Source: Roy Morgan Single Source, April 2014 – March 2015 sample n = 51,882 Australians 14+

Local news is the preferred media content for over 10 million Australians (14+) at least once during the week, the latest media preference data from Roy Morgan Research shows.

Whether over breakfast, at mid-morning or lunchtime, in the afternoon, during dinner or after, in the 12 months to March 2015 over half of Australians (51%) said local news was the content they most wanted to see, hear or read one or more times across the week.   

Capital city residents are less likely than other Australians to cite local news as a weekday or weekend content preference (49%). Generally, the bigger the city the less interest in local news—from just 46% in Sydney and 47% in Melbourne, to 50% in Brisbane, 53% in Perth (and Canberra) and 54% in Adelaide. In Hobart, however, 64% want local news.

There is more appetite for local news overall—but also more disparity—across Australia’s 12 largest non-capital towns and urban areas. As in Sydney, there is a below-average desire for local news in its satellite cities Newcastle (49%) and Wollongong (50%), but Melbourne’s relative disinterest in local news is less apparent in Geelong (where 55% want local news), Bendigo (56%) and Ballarat (63%).

Proportion who want Local news

Source: Roy Morgan Single Source, April 2014 – March 2015 sample n = 51,882 Australians 14+

In Queensland, the popularity of local news rises the farther you get from Brisbane: from 52% on the Gold Coast, 54% in Toowoomba and 57% on the Sunshine Coast, up to  60% in Townsville and 63% in Cairns. Of these 12 largest towns, local news scores highest in Albury (69%) and, mirroring Hobart’s high preference rate, Launceston (71%).

Across even smaller towns and rural areas, an average 56% of residents cite local news as a content preference at some point during weekdays or the weekend.

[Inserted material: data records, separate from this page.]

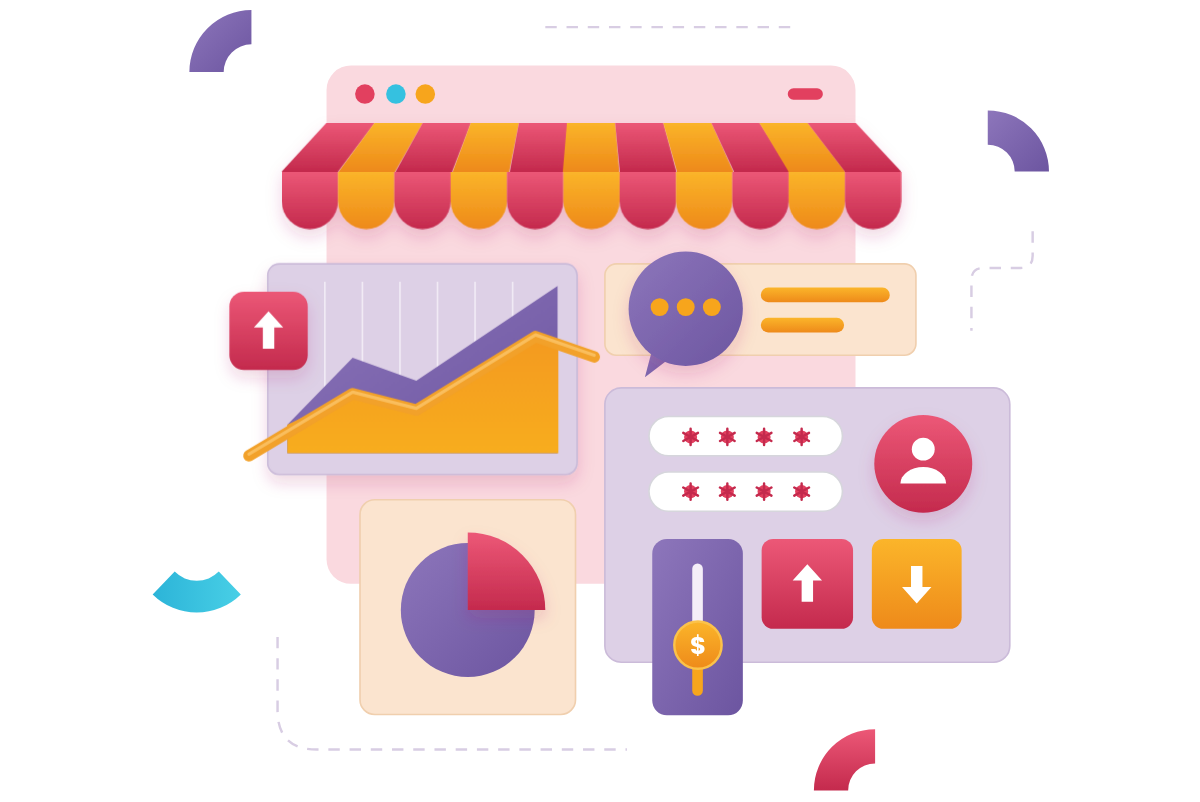
<!DOCTYPE html>
<html lang="en">
<head>
<meta charset="utf-8">
<title>Online Store Dashboard</title>
<link rel="stylesheet" href="https://fonts.googleapis.com/css2?family=Poppins:wght@700&display=swap">
<style>
:root{
  --bg:#ffffff;
  --pink:#e2405f;
  --pink-dark:#c42a4d;
  --orange:#f7a51c;
  --orange-dark:#ee8a1a;
  --purple:#7c63ad;
  --purple-light:#8b74b8;
  --cyan:#35c1e0;
  --window:#fad9df;
  --lilac:#ddd0e6;
  --lilac-edge:#cbbbd9;
  --peach:#fbe4cf;
  --peach-edge:#f0cfae;
  --dash:#d8cde3;
  --white:#ffffff;
}
html,body{margin:0;padding:0;width:1200px;height:802px;overflow:hidden;background:var(--bg);}
.artboard{display:block;width:1200px;height:802px;}
.dash{fill:none;stroke:var(--dash);stroke-width:3;stroke-dasharray:14 12;}
.price-sign{font-family:'Poppins',sans-serif;font-weight:700;font-size:30px;fill:var(--white);}
</style>
</head>
<body>
<svg class="artboard" viewBox="0 0 1470 982" preserveAspectRatio="xMidYMid meet" xmlns="http://www.w3.org/2000/svg" role="img" aria-label="Online store with sales chart, chat, login and price controls">
  <defs>
    <linearGradient id="pinkGrad" x1="0" y1="0" x2="0" y2="1">
      <stop offset="0" stop-color="#ec5877"/><stop offset="1" stop-color="var(--pink-dark)"/>
    </linearGradient>
    <linearGradient id="orangeGrad" x1="0" y1="0" x2="0" y2="1">
      <stop offset="0" stop-color="#fbb52a"/><stop offset="1" stop-color="var(--orange-dark)"/>
    </linearGradient>
    <linearGradient id="purpleGrad" x1="0" y1="0" x2="1" y2="1">
      <stop offset="0" stop-color="#8d76bb"/><stop offset="1" stop-color="#6c55a0"/>
    </linearGradient>
    <linearGradient id="areaGrad" x1="0" y1="0" x2="0" y2="1">
      <stop offset="0" stop-color="#f49a20"/><stop offset="1" stop-color="#f8ad1e"/>
    </linearGradient>
    <linearGradient id="cyanGrad" x1="0" y1="0" x2="1" y2="0">
      <stop offset="0" stop-color="#2cb4d8"/><stop offset="1" stop-color="#48cfe6"/>
    </linearGradient>
    <filter id="softShadow" x="-20%" y="-20%" width="140%" height="150%">
      <feDropShadow dx="0" dy="10" stdDeviation="10" flood-color="#b0306a" flood-opacity="0.18"/>
    </filter>
    <path id="awningScallop" d="M0 0h69v36a34.5 34.5 0 0 1-69 0z"/>
    <g id="passwordDot">
      <circle r="8" fill="var(--pink)"/>
      <path d="M0-10v20M-9-5l18 10M-9 5l18-10" stroke="var(--pink-dark)" stroke-width="3" stroke-linecap="round"/>
    </g>
    <path id="arrowUp" d="M0-24l-18 20h11v26h14v-26h11z" fill="var(--white)"/>
  </defs>

  <!-- background ornaments -->
  <path d="M232 88a76 76 0 0 1 76-76v42a34 34 0 0 0-34 34z" fill="url(#purpleGrad)"/>
  <path d="M1210 135a75 75 0 0 1 75 75h-42a33 33 0 0 0-33-33z" fill="url(#purpleGrad)"/>
  <path d="M997 968a75 75 0 0 1 75-75v42a33 33 0 0 0-33 33z" fill="url(#pinkGrad)"/>
  <path d="M187 728l27-28a38 38 0 0 0 54 0l27 28a77 77 0 0 1-108 0z" fill="url(#cyanGrad)"/>
  <path class="dash" d="M668 33h302"/>
  <path class="dash" d="M1265 283v30q0 15-15 15h-45q-15 0-15 15v62"/>
  <path class="dash" d="M340 780v90q0 48 48 48h380"/>

  <!-- storefront window -->
  <g class="store-window">
    <rect x="400" y="80" width="648" height="635" rx="30" fill="var(--window)"/>
    <circle cx="447" cy="115" r="12" fill="var(--pink)"/>
    <circle cx="485" cy="115" r="12" fill="var(--cyan)"/>
    <circle cx="521" cy="115" r="12" fill="var(--orange)"/>
    <rect x="965" y="108" width="43" height="14" rx="7" fill="var(--pink)"/>
  </g>

  <!-- awning -->
  <g class="awning" filter="url(#softShadow)">
    <path d="M400 150h58.9l-45 60h-69z" fill="url(#pinkGrad)"/>
    <path d="M458.9 150h58.9l-34 60h-69z" fill="url(#orangeGrad)"/>
    <path d="M517.8 150h58.9l-23 60h-69z" fill="url(#pinkGrad)"/>
    <path d="M576.7 150h58.9l-12 60h-69z" fill="url(#orangeGrad)"/>
    <path d="M635.6 150h58.9l-1 60h-69z" fill="url(#pinkGrad)"/>
    <path d="M694.5 150h58.9l5 60h-69z" fill="url(#orangeGrad)"/>
    <path d="M753.4 150h58.9l16 60h-69z" fill="url(#pinkGrad)"/>
    <path d="M812.3 150h58.9l27 60h-69z" fill="url(#orangeGrad)"/>
    <path d="M871.2 150h58.9l38 60h-69z" fill="url(#pinkGrad)"/>
    <path d="M930.1 150h58.9l46 60h-69z" fill="url(#orangeGrad)"/>
    <path d="M989 150h59l56 60h-69z" fill="url(#pinkGrad)"/>
    <g transform="translate(345 210)">
      <use href="#awningScallop" fill="url(#pinkGrad)"/>
      <use href="#awningScallop" x="69" fill="url(#orangeGrad)"/>
      <use href="#awningScallop" x="138" fill="url(#pinkGrad)"/>
      <use href="#awningScallop" x="207" fill="url(#orangeGrad)"/>
      <use href="#awningScallop" x="276" fill="url(#pinkGrad)"/>
      <use href="#awningScallop" x="345" fill="url(#orangeGrad)"/>
      <use href="#awningScallop" x="414" fill="url(#pinkGrad)"/>
      <use href="#awningScallop" x="483" fill="url(#orangeGrad)"/>
      <use href="#awningScallop" x="552" fill="url(#pinkGrad)"/>
      <use href="#awningScallop" x="621" fill="url(#orangeGrad)"/>
      <use href="#awningScallop" x="690" fill="url(#pinkGrad)"/>
    </g>
  </g>

  <!-- sales chart -->
  <g class="sales-chart">
    <rect x="328" y="323" width="379" height="258" rx="14" fill="var(--lilac)" stroke="var(--lilac-edge)" stroke-width="2" filter="url(#softShadow)"/>
    <g stroke="#f2ecf6" stroke-width="2">
      <path d="M398 345v200M444 345v200M490 345v200M536 345v200M582 345v200M628 345v200"/>
    </g>
    <path d="M352 520l80-82 78 28 173-116v205h-331z" fill="url(#purpleGrad)"/>
    <path d="M352 520l80-38 78 20 146-90 28 10v133h-332z" fill="url(#areaGrad)"/>
    <path d="M305 558l127-76 78 20 146-90 72 25" fill="none" stroke="#f2a12a" stroke-width="14" stroke-linecap="round" stroke-linejoin="round"/>
    <path d="M305 556l127-76 78 20 146-90 72 25" fill="none" stroke="#fbc66a" stroke-width="4" stroke-linecap="round" stroke-linejoin="round" opacity="0.8"/>
    <rect x="281" y="357" width="96" height="96" rx="18" fill="url(#pinkGrad)" filter="url(#softShadow)"/>
    <use href="#arrowUp" x="329" y="405"/>
  </g>

  <!-- chat card -->
  <g class="chat-card">
    <rect x="741" y="323" width="381" height="112" rx="14" fill="var(--peach)" stroke="var(--peach-edge)" stroke-width="2"/>
    <path d="M790 462l10-38h40z" fill="url(#purpleGrad)"/>
    <circle cx="840" cy="378" r="70" fill="url(#purpleGrad)" filter="url(#softShadow)"/>
    <circle cx="808" cy="376" r="11" fill="var(--orange)"/>
    <circle cx="840" cy="376" r="11" fill="var(--orange)"/>
    <circle cx="872" cy="376" r="11" fill="var(--orange)"/>
    <rect x="932" y="352" width="158" height="18" rx="9" fill="url(#orangeGrad)"/>
    <rect x="932" y="389" width="102" height="18" rx="9" fill="url(#orangeGrad)"/>
  </g>

  <!-- pie chart card -->
  <g class="pie-card">
    <rect x="441" y="612" width="264" height="263" rx="18" fill="var(--peach)" stroke="var(--peach-edge)" stroke-width="2"/>
    <circle cx="573" cy="747" r="82" fill="url(#purpleGrad)"/>
    <path d="M573 747v-95a95 95 0 0 1 95 95z" fill="url(#pinkGrad)" filter="url(#softShadow)"/>
  </g>

  <!-- login panel -->
  <g class="login-panel">
    <rect x="741" y="475" width="496" height="336" rx="20" fill="var(--lilac)" stroke="var(--lilac-edge)" stroke-width="2"/>
    <g class="password-field">
      <rect x="795" y="510" width="237" height="48" rx="24" fill="var(--white)" stroke="#d6d6dc" stroke-width="2"/>
      <use href="#passwordDot" x="846" y="535"/><use href="#passwordDot" x="891" y="535"/>
      <use href="#passwordDot" x="936" y="535"/><use href="#passwordDot" x="982" y="535"/>
    </g>
    <g class="password-field">
      <rect x="795" y="578" width="237" height="48" rx="24" fill="var(--white)" stroke="#d6d6dc" stroke-width="2"/>
      <use href="#passwordDot" x="846" y="602"/><use href="#passwordDot" x="891" y="602"/>
      <use href="#passwordDot" x="936" y="602"/><use href="#passwordDot" x="982" y="602"/>
    </g>
    <g class="avatar">
      <circle cx="1131" cy="568" r="60" fill="url(#pinkGrad)" filter="url(#softShadow)"/>
      <circle cx="1131" cy="550" r="14" fill="var(--white)"/>
      <path d="M1103 592a28 20 0 0 1 56 0z" fill="var(--white)"/>
    </g>
    <g class="price-slider">
      <rect x="799" y="660" width="111" height="216" rx="18" fill="url(#purpleGrad)"/>
      <rect x="848" y="690" width="13" height="100" rx="6.5" fill="#f4eef8"/>
      <rect x="848" y="790" width="13" height="62" rx="6.5" fill="var(--orange)"/>
      <circle cx="855" cy="790" r="29" fill="url(#orangeGrad)" stroke="#fbc24a" stroke-width="3"/>
      <text class="price-sign" x="855" y="801" text-anchor="middle">$</text>
    </g>
    <g class="vote-up">
      <rect x="933" y="660" width="112" height="110" rx="14" fill="url(#pinkGrad)"/>
      <use href="#arrowUp" x="989" y="715"/>
    </g>
    <g class="vote-down">
      <rect x="1068" y="660" width="110" height="110" rx="14" fill="url(#orangeGrad)"/>
      <use href="#arrowUp" transform="translate(1123 715) rotate(180)"/>
    </g>
  </g>
</svg>
</body>
</html>
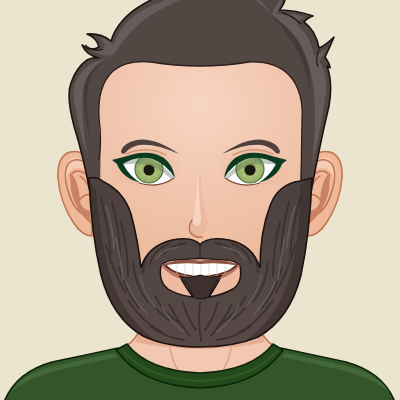
<!DOCTYPE html>
<html lang="en">
<head>
<meta charset="utf-8">
<title>Bearded man avatar</title>
<style>
:root {
  --backdrop: #ebe5cf;
  --skin: #f2c8b0;
  --skin-shade: #e5ad92;
  --skin-line: #bd7350;
  --hair: #534744;
  --hair-light: #655c5b;
  --hair-dark: #3d302f;
  --ink: #1d1210;
  --shirt: #335528;
  --shirt-light: #41683a;
  --collar: #24491b;
  --shirt-ink: #0d2409;
  --lash: #0c3a20;
}
html, body { margin: 0; background: var(--backdrop); overflow: hidden; }
.avatar { display: block; width: 400px; height: 400px; }
.backdrop { fill: var(--backdrop); }
.skin { fill: var(--skin); }
.skin-shade { fill: var(--skin-shade); }
.skin-line { fill: none; stroke: var(--skin-line); stroke-width: 1.5; stroke-linecap: round; }
.ear { fill: #efb898; stroke: var(--skin-line); stroke-width: 1.5; }
.hair { fill: var(--hair); stroke: var(--ink); stroke-width: 1.6; stroke-linejoin: round; }
.hair-light { fill: var(--hair-light); }
.hair-dark { fill: var(--hair-dark); }
.strand { fill: none; stroke: var(--hair-dark); stroke-width: 1.8; stroke-linecap: round; }
.strand-light { fill: none; stroke: var(--hair-light); stroke-width: 1.6; stroke-linecap: round; }
.shirt { fill: var(--shirt); stroke: var(--shirt-ink); stroke-width: 1.6; }
.shirt-light { fill: var(--shirt-light); }
.collar { fill: var(--collar); stroke: var(--shirt-ink); stroke-width: 1.6; stroke-linejoin: round; }
.lash { fill: var(--lash); }
</style>
</head>
<body>
<svg class="avatar" viewBox="0 0 400 400" role="img" aria-label="Drawn man with short dark hair, a full beard and a green shirt">
  <defs>
    <radialGradient id="face-tone" gradientUnits="userSpaceOnUse" cx="200" cy="105" r="150">
      <stop offset="0" stop-color="#f8d5c1"/>
      <stop offset=".5" stop-color="#f2c8b1"/>
      <stop offset="1" stop-color="#edbc9f"/>
    </radialGradient>
    <radialGradient id="socket-tone">
      <stop offset="0" stop-color="#d5937a" stop-opacity=".65"/>
      <stop offset="1" stop-color="#e5ad92" stop-opacity="0"/>
    </radialGradient>
    <radialGradient id="iris-tone">
      <stop offset=".2" stop-color="#8c9a45"/>
      <stop offset=".55" stop-color="#a9bf74"/>
      <stop offset="1" stop-color="#8fab62"/>
    </radialGradient>
    <linearGradient id="beard-tone" x1="0" y1="0" x2="0" y2="1">
      <stop offset="0" stop-color="#4c4140"/>
      <stop offset="1" stop-color="#574a46"/>
    </linearGradient>
    <clipPath id="eye-opening"><path d="M117 161Q134 153 152 156Q167 159 174 177Q161 187 143 184Q127 180 117 161Z"/></clipPath>
    <clipPath id="mouth-opening"><path d="M163 264Q200 258 239 264Q230 276 200 277Q171 276 163 264Z"/></clipPath>
    <clipPath id="beard-outline"><path id="beard-shape" d="M89 178Q97 176 104 182Q124 192 131 214Q138 240 141 268Q147 246 172 240Q194 236 200 245Q207 236 229 240Q253 245 260 268Q260 232 270 206Q278 184 300 181L312 178Q310 232 301 275Q290 319 258 337Q234 347 200 347Q166 347 143 336Q112 318 101 275Q91 232 89 178Z"/></clipPath>

    <g id="ear">
      <path class="ear" d="M93 162Q84 149 70 152Q57 156 58 178Q60 202 73 222Q82 236 92 236Z"/>
      <path fill="#f5cbb3" d="M90 165Q80 155 70 159Q63 164 64 181Q70 166 80 168Q88 170 91 178Z"/>
      <path class="skin-line" d="M89 165Q76 155 68 164Q62 174 69 194Q74 210 84 215M88 176Q77 166 70 176M73 180Q79 187 79 201Q84 193 91 195M80 176Q86 180 90 190"/>
      <path fill="#c98262" d="M70 173Q78 178 79 199Q82 210 90 211L91 224Q76 212 71 191Z"/>
    </g>

    <g id="eye">
      <ellipse cx="146" cy="167" rx="37" ry="24" fill="url(#socket-tone)"/>
      <path d="M117 161Q134 153 152 156Q167 159 174 177Q161 187 143 184Q127 180 117 161Z" fill="#fff"/>
      <g clip-path="url(#eye-opening)">
        <circle cx="149" cy="169" r="14" fill="url(#iris-tone)" stroke="#5a7040" stroke-width="1.2"/>
        <path d="M149 157V181M137 169H161M141 161L157 177M157 161L141 177" stroke="#cbd9a0" stroke-width=".8" opacity=".55"/>
        <circle cx="149" cy="170" r="5.5" fill="#19190b"/>
        <path d="M114 160Q149 148 175 178L172 180Q150 158 118 166Z" fill="#4d6558" opacity=".35"/>
      </g>
      <path class="lash" d="M112 160Q124 157 134 154Q152 150 164 158Q173 165 175 178Q166 164 153 159Q137 155 123 164Q130 177 141 183Q122 178 117 164Z"/>
      <path class="skin-line" d="M126 154Q147 145 166 155" opacity=".55"/>
      <path d="M139 183Q158 189 174 178" fill="none" stroke="#7c4c3a" stroke-width="1.2"/>
    </g>

    <path id="eyebrow" fill="#51413d" d="M121 151Q123 143 137 140Q154 137 179 154Q155 143 139 145Q130 147 125 153Q121 155 121 151Z"/>

    <g id="beard-strands">
      <path class="strand" d="M101 198Q108 226 111 254M112 202Q120 230 120 260M121 222Q128 248 128 276M106 245Q114 274 125 292M119 268Q126 292 139 308M133 262Q135 286 148 302M128 300Q142 322 163 333M144 286Q150 307 169 320M155 296Q164 314 181 324M169 304Q178 322 190 336M183 302Q187 318 196 330M153 248Q144 256 143 272M169 244Q153 250 150 264M186 243Q171 245 164 254M150 326Q166 338 184 340"/>
      <path class="strand-light" d="M106 206Q113 228 114 248M116 238Q121 260 123 280M126 282Q133 300 147 314M140 276Q144 293 155 307M162 306Q170 322 184 332M178 247Q163 249 156 259"/>
    </g>
  </defs>

  <rect class="backdrop" width="400" height="400"/>

  <g id="neck">
    <path class="skin" d="M142 315H258Q261 338 274 346L270 372Q200 392 130 372L126 346Q139 338 142 315Z"/>
    <path class="skin-shade" d="M139 330Q200 360 261 330L265 342Q200 356 135 342Z"/>
    <path class="skin-line" d="M126 346Q137 339 140 328M274 346Q263 339 260 328"/>
    <path class="skin-line" d="M170 348Q172 361 178 370M231 348Q229 361 223 370" opacity=".45"/>
  </g>

  <g id="shirt">
    <path class="shirt" d="M4 402Q16 372 52 362Q91 354 118 348Q145 374 200 376Q255 374 281 348Q309 354 346 362Q383 372 395 402Z"/>
    <path class="shirt-light" d="M10 393Q22 373 54 366Q91 358 114 353L118 357Q84 364 56 371Q25 379 10 393ZM390 393Q378 373 346 366Q309 358 286 353L282 357Q316 364 344 371Q375 379 390 393Z"/>
    <path class="collar" d="M127 344Q148 371 200 373Q252 371 273 344L283 350Q258 386 200 388Q142 386 116 350Z"/>
    <path d="M122 350Q147 379 200 381Q253 379 278 350" fill="none" stroke="#2f5a25" stroke-width="2"/>
  </g>

  <use href="#ear"/>
  <use href="#ear" transform="matrix(-1 0 0 1 400 0)"/>

  <g id="hair">
    <path class="hair" d="M90 192Q83 155 74 126Q66 96 71 83Q76 68 87 60Q93 57 99 58Q86 55 82 45Q91 52 99 47Q97 38 87 34Q101 33 111 41Q118 19 142 5Q156 -4 174 -8H272Q281 -4 286 -4Q284 6 279 10Q296 10 313 16Q307 18 304 22Q316 31 319 48Q326 45 334 37Q329 49 325 57Q330 64 330 68Q328 66 327 66Q333 83 329 106Q321 139 311 192Z"/>
    <path class="hair-light" d="M73 92Q75 75 92 63Q103 60 108 56Q98 54 91 51Q102 51 105 46Q104 41 98 37Q107 38 113 45Q121 22 145 9Q164 -2 194 -6Q158 8 139 24Q124 38 114 54Q90 65 84 85Q79 110 88 159Q76 120 73 92Z"/>
    <path class="hair-light" d="M246 -8Q265 0 272 16Q273 7 283 -3Q281 8 276 14Q290 12 305 17Q298 20 297 25Q311 36 314 56Q323 52 328 47Q322 56 319 62Q327 69 326 93Q320 134 312 165Q318 112 312 79Q307 50 290 31Q273 14 246 -8Z"/>
    <path class="hair-dark" d="M272 17Q293 28 303 50Q312 69 310 92Q304 58 290 39Q283 27 272 17ZM108 59Q92 68 88 87Q85 107 91 142Q82 110 84 87Q88 68 108 59Z" opacity=".55"/>
    <path d="M85 45Q95 53 103 49M282 13Q290 14 301 24M319 50Q315 59 318 67" fill="none" stroke="#251a18" stroke-width="1.3"/>
  </g>

  <g id="face">
    <path fill="url(#face-tone)" d="M99 205Q102 160 99 118Q97 86 113 71Q126 60 151 62Q175 66 200 66Q225 66 249 62Q275 61 289 75Q304 91 302 121L300 205Q288 290 200 310Q112 290 99 205Z"/>
    <path d="M99 160Q102 140 99 118Q97 86 113 71Q126 60 151 62Q175 66 200 66Q225 66 249 62Q275 61 289 75Q304 91 302 121L301 182" fill="none" stroke="#2c1d1a" stroke-width="1.3"/>
    <path fill="#e6ad93" opacity=".45" d="M200 168Q202 205 208 224Q206 235 196 237Q186 232 194 219Q199 202 200 168Z"/>
    <path fill="#f9dccb" opacity=".8" d="M198 172Q200 207 201 221Q198 230 193 223Q196 203 198 172Z"/>
    <path class="skin-line" d="M192 220Q188 226 190 232Q194 238 202 237"/>
  </g>

  <g id="eyes">
    <use href="#eye"/>
    <use href="#eye" transform="matrix(-1 0 0 1 399 0)"/>
    <use href="#eyebrow"/>
    <use href="#eyebrow" transform="matrix(-1 0 0 1 401 0)"/>
  </g>

  <g id="beard">
    <use href="#beard-shape" fill="url(#beard-tone)"/>
    <g clip-path="url(#beard-outline)">
      <path class="hair-dark" d="M86 178L96 190Q100 235 109 272Q122 316 154 339L140 350Q98 320 86 178ZM314 176L300 185Q300 235 291 273Q278 318 246 340L270 350Q310 300 314 176Z" opacity=".7"/>
      <use href="#beard-strands"/>
      <use href="#beard-strands" transform="matrix(-1 0 0 1 401 0)"/>
      <path class="strand" d="M200 302Q198 322 201 341M200 246V257"/>
    </g>
    <use href="#beard-shape" fill="none" stroke="#1d1210" stroke-width="1.6"/>
  </g>

  <g id="mouth">
    <path fill="#edbba1" stroke="#1d1210" stroke-width="1.5" d="M161 266Q165 259 182 260Q200 257 218 260Q236 259 240 266Q243 282 233 289Q222 295 209 297Q215 288 221 277Q200 271 180 277Q186 288 193 297Q177 295 168 289Q158 281 161 266Z"/>
    <path fill="#b87660" d="M161 265Q180 258 200 261Q221 258 240 265Q229 281 200 282Q172 281 161 265Z"/>
    <path fill="#5f2e28" d="M163 264Q200 258 239 264Q230 276 200 277Q171 276 163 264Z"/>
    <g clip-path="url(#mouth-opening)">
      <path fill="#fff" d="M166 264Q200 260 236 264Q229 274 200 276Q173 274 166 264Z"/>
      <path d="M177 262V275M185 262V276M193 262V277M201 262V277M209 262V277M217 262V276M225 262V275" stroke="#d9d2cd" stroke-width=".8"/>
    </g>
    <path fill="#8f5748" d="M161 266Q179 257 200 261Q222 257 240 266Q220 262 200 264Q180 262 161 266Z"/>
    <path class="hair-dark" stroke="#1d1210" stroke-width="1" d="M179 276Q190 279 200 275Q211 279 222 275Q213 284 209 297Q201 301 193 297Q189 284 179 276Z"/>
  </g>
</svg>
</body>
</html>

Stay tuned for our upcoming Community and Regional Newspaper Readership results.

Michele Levine – CEO, Roy Morgan Research, says:

“Around 2.5 million Australians 14+ live in one of these 12 towns or non-capital urban areas. Compared with city-dwellers, they are more likely to be smaller, older or mid-life households—but not as much as those in rural areas.

“These mid-sized places represent a space between city and rural that is often misunderstood, or even unacknowledged, by marketers. Our large and country-wide rolling survey allows us to investigate town residents as a distinct group as well as the individual dynamics of each town, and their residents’ media usage, purchasing intentions, values, demographics and attitudes.  

“These towns represent a worthwhile potential market for Australian and international businesses looking to expand beyond a competitive, city-centric view and capitalise on owning smaller markets. But to do this, you first need to understand them deeper than simply as ‘non-capital-city’ residents.”

To understand the attitudes, lifestyles, purchasing intentions and media habits of Australians living in these mid-size towns and urban areas, contact: 

Vaishali Nagaratnam
Telephone: +61 (3) 9224 5309
Vaishali.Nagaratnam@roymorgan.com


About Roy Morgan

Roy Morgan is the largest independent Australian research company, with offices throughout Australia, as well as in Indonesia, the United States and the United Kingdom. A full service research organisation specialising in omnibus and syndicated data, Roy Morgan has over 70 years’ experience in collecting objective, independent information on consumers.

Margin of Error

The margin of error to be allowed for in any estimate depends mainly on the number of interviews on which it is based. Margin of error gives indications of the likely range within which estimates would be 95% likely to fall, expressed as the number of percentage points above or below the actual estimate. Allowance for design effects (such as stratification and weighting) should be made as appropriate.

Sample Size

Percentage Estimate

40%-60%

25% or 75%

10% or 90%

5% or 95%

1,000

±3.0

±2.7

±1.9

±1.3

5,000

±1.4

±1.2

±0.8

±0.6

7,500

±1.1

±1.0

±0.7

±0.5

10,000

±1.0

±0.9

±0.6

±0.4

20,000

±0.7

±0.6

±0.4

±0.3

50,000

±0.4

±0.4

±0.3

±0.2